1. Nov 4, 2005

### gunblaze

Think..
Can i ever make an object in vacumm and on a frictionless surface move with constant speed.. from rest?

2. Nov 4, 2005

### ZapperZ

Staff Emeritus
Shine light on it and stop after it moves.

Zz.

3. Nov 4, 2005

### gunblaze

how?
by using light particles as a resistive force?

4. Nov 4, 2005

### ZapperZ

Staff Emeritus
Photons have momentum.

Zz.

5. Nov 4, 2005

### gunblaze

So u mean by using photons, i can provide an opposing force on the accelerating object.. then as the resultant force on the ball reaches zero, i switch off the light.. the ball will move at constant speed.

But just another qn.. How long will this take?

6. Nov 4, 2005

### ZapperZ

Staff Emeritus
OK, now you lost me.

You said you want to know how to get an object that was originally AT REST to move with a constant velocity.
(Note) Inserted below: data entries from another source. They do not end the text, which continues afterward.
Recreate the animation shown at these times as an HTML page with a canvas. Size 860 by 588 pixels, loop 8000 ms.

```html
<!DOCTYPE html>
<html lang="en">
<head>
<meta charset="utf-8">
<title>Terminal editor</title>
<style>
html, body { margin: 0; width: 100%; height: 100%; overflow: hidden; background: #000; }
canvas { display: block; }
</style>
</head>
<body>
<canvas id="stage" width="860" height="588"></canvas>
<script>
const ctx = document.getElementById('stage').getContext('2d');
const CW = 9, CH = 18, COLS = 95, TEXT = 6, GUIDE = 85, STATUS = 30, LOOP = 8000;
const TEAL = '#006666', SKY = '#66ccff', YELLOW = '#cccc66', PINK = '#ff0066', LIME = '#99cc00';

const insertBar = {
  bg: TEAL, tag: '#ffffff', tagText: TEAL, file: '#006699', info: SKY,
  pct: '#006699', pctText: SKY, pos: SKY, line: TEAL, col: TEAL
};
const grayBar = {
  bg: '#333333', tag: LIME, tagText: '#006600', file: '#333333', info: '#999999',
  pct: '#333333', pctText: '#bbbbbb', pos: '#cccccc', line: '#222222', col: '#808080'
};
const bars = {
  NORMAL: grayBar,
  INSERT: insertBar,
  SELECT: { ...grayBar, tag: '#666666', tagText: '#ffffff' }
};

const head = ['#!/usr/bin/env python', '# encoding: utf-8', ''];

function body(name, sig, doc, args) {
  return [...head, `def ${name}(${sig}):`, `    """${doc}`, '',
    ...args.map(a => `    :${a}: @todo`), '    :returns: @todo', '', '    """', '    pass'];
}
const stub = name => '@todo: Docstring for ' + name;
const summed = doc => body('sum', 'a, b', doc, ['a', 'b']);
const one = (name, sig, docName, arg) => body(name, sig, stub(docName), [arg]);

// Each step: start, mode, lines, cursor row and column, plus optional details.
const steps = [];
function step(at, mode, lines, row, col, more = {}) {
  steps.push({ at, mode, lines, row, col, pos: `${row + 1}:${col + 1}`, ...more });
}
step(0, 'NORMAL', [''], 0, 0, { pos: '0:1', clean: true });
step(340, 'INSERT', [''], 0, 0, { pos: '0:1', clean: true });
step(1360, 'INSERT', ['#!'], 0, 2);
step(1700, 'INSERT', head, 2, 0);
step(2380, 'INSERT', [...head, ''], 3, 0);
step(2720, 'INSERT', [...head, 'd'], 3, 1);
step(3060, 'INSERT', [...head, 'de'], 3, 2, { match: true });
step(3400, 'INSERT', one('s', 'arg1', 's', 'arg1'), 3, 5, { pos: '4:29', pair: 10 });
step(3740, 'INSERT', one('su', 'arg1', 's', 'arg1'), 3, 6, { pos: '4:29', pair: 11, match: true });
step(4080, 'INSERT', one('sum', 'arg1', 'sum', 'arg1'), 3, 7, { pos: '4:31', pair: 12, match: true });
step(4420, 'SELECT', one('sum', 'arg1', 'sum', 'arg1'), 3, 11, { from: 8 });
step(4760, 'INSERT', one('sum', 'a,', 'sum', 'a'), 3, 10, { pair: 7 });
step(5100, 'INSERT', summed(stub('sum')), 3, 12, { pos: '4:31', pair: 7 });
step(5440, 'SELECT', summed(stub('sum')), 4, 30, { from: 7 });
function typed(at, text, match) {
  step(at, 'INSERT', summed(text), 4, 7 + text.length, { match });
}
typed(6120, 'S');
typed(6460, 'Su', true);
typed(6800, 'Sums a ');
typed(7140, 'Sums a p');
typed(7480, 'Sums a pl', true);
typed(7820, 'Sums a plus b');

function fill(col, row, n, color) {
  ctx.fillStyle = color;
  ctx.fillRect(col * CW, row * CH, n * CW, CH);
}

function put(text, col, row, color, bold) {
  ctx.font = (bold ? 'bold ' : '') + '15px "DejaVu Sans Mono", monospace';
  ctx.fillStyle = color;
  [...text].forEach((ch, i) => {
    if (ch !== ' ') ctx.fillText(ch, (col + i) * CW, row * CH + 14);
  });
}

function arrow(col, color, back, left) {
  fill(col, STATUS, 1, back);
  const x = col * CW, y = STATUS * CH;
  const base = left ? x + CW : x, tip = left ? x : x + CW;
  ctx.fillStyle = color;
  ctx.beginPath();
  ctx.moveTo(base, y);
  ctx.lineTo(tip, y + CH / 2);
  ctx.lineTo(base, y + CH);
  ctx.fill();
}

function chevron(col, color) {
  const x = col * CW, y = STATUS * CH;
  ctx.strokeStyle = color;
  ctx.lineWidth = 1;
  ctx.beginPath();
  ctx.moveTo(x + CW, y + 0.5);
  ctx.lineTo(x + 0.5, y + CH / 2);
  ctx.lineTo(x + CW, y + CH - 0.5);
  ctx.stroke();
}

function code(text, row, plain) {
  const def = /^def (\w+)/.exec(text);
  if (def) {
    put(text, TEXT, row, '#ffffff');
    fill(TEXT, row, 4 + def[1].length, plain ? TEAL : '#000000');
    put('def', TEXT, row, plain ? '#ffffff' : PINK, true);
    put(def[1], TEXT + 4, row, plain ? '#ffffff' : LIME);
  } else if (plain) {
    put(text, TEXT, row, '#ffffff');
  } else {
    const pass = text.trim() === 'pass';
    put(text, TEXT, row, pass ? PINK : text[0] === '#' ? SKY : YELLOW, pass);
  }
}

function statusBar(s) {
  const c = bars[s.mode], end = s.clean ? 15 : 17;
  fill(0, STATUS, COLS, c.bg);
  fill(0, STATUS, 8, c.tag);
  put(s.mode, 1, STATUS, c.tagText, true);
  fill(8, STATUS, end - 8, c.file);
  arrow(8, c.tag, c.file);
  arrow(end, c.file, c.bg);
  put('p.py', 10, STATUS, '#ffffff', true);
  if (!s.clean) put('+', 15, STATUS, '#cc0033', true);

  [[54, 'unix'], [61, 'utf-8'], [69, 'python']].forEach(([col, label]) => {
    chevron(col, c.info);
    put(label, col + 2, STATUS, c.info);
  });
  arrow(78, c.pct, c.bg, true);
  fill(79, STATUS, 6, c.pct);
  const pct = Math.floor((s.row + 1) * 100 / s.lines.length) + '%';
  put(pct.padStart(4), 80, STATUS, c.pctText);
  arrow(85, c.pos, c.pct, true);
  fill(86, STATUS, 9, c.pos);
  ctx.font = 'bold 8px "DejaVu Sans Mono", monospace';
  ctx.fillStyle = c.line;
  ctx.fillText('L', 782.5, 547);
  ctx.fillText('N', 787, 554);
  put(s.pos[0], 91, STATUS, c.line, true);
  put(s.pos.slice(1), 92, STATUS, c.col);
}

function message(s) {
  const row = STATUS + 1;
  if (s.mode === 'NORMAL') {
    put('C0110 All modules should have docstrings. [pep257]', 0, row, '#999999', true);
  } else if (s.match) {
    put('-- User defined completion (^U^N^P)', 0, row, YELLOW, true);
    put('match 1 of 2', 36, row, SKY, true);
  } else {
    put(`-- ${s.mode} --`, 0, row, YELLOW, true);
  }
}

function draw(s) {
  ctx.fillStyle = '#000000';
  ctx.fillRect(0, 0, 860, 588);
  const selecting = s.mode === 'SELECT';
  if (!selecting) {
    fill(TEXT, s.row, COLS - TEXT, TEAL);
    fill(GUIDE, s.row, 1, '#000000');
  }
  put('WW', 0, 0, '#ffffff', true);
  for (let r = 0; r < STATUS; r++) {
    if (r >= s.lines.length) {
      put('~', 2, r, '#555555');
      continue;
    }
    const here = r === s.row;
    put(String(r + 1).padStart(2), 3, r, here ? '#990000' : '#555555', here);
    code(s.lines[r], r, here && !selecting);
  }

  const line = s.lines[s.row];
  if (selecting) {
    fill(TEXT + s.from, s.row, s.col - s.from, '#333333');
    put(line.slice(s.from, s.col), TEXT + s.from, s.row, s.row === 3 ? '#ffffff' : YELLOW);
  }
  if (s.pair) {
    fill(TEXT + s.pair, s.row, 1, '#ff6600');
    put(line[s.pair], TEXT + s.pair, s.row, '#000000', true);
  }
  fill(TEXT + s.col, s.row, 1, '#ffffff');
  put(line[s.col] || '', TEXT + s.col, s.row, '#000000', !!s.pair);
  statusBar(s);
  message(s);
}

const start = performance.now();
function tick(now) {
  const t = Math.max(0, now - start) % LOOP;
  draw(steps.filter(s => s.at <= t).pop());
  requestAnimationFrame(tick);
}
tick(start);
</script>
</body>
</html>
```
My response was shine a light on to it. This will make it move (i.e. accelerate). When you're happy, stop shinning the light. No more source of that acceleration. The object will then simply coast with constant velocity. You DID say this thing is in vacuum with no friction.

Zz.

7. Nov 4, 2005

### gunblaze

Yes. After shining the light, the body will accelerate.. but how by switching off the light can the object move with constant speed? the body will continue accelerate even with the light switched off since there is no opposing force on the object right?

Last edited: Nov 4, 2005
8. Nov 4, 2005

### inha

No it won't. After the force is "turned off" there's nothing to accelerate the body.

9. Nov 4, 2005

### Fe-56

now there is sum of all forces affecting the body zero.

So F=0=dp/dt.......so.......dp/dt=0......so.....p=const....v=const...and thats it.

10. Nov 4, 2005

### ZapperZ

Staff Emeritus
Please study Newton's First and Second Law of motion.

Zz.

11. Nov 4, 2005

### Pengwuino

It will continue moving at constant speed because all forces have equalized (ie. in this case, no forces exist) and acceleration only occurs when there is a net force.

By the way, since it is on topic, what is our best understanding as to why photons have momentum but no mass?

12. Nov 4, 2005

### Fe-56

hm, and what is mass

13. Nov 4, 2005

### Pengwuino

I think we can start off with defining that, very good.

14. Nov 4, 2005

### Fe-56

Could be good definition that mass is that m in the equotation F=d(mv)/dt?
but how can we define that F now? :-))

15. Nov 4, 2005

### Pengwuino

I was looking for more of an answer instead of a Q&A session :P

16. Nov 4, 2005

### ZapperZ

Staff Emeritus
Even without the photon picture, classical EM radiation also contains something called "radiation pressure" (see, for example, Jackson's Classical Electrodynamics). This is due to the presence of E-fields in EM radiation. It is why the often-imagined solar sails are usually made of "metallic" or mylar surface. The conducting surface interact with the E-field of the photon more efficiently than insulating surfaces.

Zz.